Only then did Leo understand what Kai had just done. Kendrix, too, seemed to realize what it would mean, her grip on his arm loosening as they were finally allowed to climb into the back of the heliship and take their places with the others.

He rode between the two of them all the way back to Terra Venture. He didn't know what they talked about. He wasn't sure they did talk. He didn't remember any conversation afterward, but it seemed unlikely that a ship full of soldiers had been silent for the entire journey.

When the heliship landed, it was Kendrix who helped him up again, shepherding him toward the hatch and out into the hangar. Mike's commanding soldier type met them outside, and Leo had to look away. He shouldn't even be here. His eye caught on a video terminal, cheerfully flashing pictures of their fellow colonists, and he headed toward it without really thinking.

"Leo," Kai's voice called after him.

He didn't answer, and he heard Kendrix saying, "Just let him go."

He stood in front of the terminal for a long moment, wondering what he was looking at. He didn't recognize any of these people. Finally the terminal flipped to an image of a young man in a GSA uniform and the information scrolling down the side of the screen disappeared.

"Hello, Leo," the image said, smiling out at him. "How can I help you?"

Leo just stared at it. How did it know who he was? Did it know who he was? He might be hallucinating. Maybe he was dreaming this entire day, and he would wake up on the floor of his friend's house, passport papers still securely in his bag.

"I can direct you anywhere on Terra Venture," the guy on the screen was telling him. "I can help you find anyone or anything you're looking for. If you have any questions--"

"Show me Mike Corbett," Leo interrupted.

The image paused, and he wondered if he was talking to a real person or just some automated computer system. Then the guy's picture shrunk to one side of the screen while a map appeared on the other. There were three markers on it: one said "you are here," and the other two had some kind of drop-down explanation beside them.

"If you're looking for your brother," the guy on the screen said, "you might want to try his room in the GSA dormitories, or his duty station in the control tower. Would you like directions to either of these places?"

The terminal might have weirded him out, if he'd cared enough to find it weird. He let it tell him how to find Mike's room, and then he walked away. The image on the screen called after him to have a nice day.

"Leo!" Kai's voice again. He didn't stop, but all Kai said was, "Lose the uniform before you go out on the streets!"

Lose the uniform.
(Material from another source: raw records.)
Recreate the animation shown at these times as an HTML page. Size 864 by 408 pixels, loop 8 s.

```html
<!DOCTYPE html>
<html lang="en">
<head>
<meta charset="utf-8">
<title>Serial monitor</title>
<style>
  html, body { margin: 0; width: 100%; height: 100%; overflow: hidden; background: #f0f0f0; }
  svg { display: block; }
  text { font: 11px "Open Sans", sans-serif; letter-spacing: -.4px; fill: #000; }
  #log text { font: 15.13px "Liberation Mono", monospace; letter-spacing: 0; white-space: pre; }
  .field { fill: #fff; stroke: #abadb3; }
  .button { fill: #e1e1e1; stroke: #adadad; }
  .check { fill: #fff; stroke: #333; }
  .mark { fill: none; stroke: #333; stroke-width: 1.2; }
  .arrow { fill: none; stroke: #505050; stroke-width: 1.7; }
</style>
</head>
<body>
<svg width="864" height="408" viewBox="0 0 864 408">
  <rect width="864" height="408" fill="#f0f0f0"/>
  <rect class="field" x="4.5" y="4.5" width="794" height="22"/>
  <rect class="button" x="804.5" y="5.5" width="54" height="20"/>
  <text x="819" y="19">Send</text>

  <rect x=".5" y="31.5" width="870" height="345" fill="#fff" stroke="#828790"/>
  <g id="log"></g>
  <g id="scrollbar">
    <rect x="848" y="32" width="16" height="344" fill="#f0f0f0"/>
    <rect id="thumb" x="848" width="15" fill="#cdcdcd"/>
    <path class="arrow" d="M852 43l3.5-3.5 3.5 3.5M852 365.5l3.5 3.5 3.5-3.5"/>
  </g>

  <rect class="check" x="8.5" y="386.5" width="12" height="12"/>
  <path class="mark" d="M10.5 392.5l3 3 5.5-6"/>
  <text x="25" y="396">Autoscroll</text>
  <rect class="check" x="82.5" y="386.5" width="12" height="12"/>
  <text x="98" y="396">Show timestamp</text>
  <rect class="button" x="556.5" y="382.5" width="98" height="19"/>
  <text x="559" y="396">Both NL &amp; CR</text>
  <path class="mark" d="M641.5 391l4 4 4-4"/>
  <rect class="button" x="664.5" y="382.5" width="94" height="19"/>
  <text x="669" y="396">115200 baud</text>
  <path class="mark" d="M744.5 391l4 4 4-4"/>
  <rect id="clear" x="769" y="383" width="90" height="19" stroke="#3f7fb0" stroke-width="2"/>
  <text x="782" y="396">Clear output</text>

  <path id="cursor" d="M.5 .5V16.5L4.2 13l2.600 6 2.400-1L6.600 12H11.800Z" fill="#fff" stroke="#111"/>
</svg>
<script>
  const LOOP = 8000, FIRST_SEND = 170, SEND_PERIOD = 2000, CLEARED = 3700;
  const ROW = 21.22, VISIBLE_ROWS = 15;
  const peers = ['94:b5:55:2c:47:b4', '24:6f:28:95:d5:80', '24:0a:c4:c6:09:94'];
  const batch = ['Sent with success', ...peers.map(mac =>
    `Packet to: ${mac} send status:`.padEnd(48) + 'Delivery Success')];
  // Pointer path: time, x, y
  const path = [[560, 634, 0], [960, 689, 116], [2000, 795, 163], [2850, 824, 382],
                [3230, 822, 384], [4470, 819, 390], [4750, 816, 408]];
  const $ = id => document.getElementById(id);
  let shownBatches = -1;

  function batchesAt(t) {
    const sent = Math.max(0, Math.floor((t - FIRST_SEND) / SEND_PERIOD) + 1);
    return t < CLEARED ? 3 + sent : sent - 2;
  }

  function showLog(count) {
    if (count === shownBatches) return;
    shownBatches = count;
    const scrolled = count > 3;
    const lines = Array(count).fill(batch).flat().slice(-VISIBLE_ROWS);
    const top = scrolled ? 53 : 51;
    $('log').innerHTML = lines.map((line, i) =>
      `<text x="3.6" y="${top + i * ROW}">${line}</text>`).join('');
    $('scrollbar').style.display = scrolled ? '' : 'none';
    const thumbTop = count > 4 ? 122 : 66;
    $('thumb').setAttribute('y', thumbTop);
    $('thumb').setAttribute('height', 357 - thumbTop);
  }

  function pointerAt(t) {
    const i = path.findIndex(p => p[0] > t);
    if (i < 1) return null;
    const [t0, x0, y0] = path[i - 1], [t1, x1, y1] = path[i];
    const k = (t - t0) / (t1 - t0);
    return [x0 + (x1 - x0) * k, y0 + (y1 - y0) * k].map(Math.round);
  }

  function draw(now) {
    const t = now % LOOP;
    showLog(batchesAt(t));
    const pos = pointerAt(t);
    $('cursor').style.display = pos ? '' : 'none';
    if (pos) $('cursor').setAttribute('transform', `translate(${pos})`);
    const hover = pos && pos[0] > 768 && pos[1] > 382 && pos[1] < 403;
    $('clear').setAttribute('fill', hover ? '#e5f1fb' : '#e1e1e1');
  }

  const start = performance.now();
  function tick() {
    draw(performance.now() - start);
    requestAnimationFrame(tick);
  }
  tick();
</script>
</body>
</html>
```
It was barely a conscious thought, but the red sparkled into nothing and he felt body armor imprisoning him again. Back in soldier gear, he was anybody once more. Not worth a second look.

Nobody at all.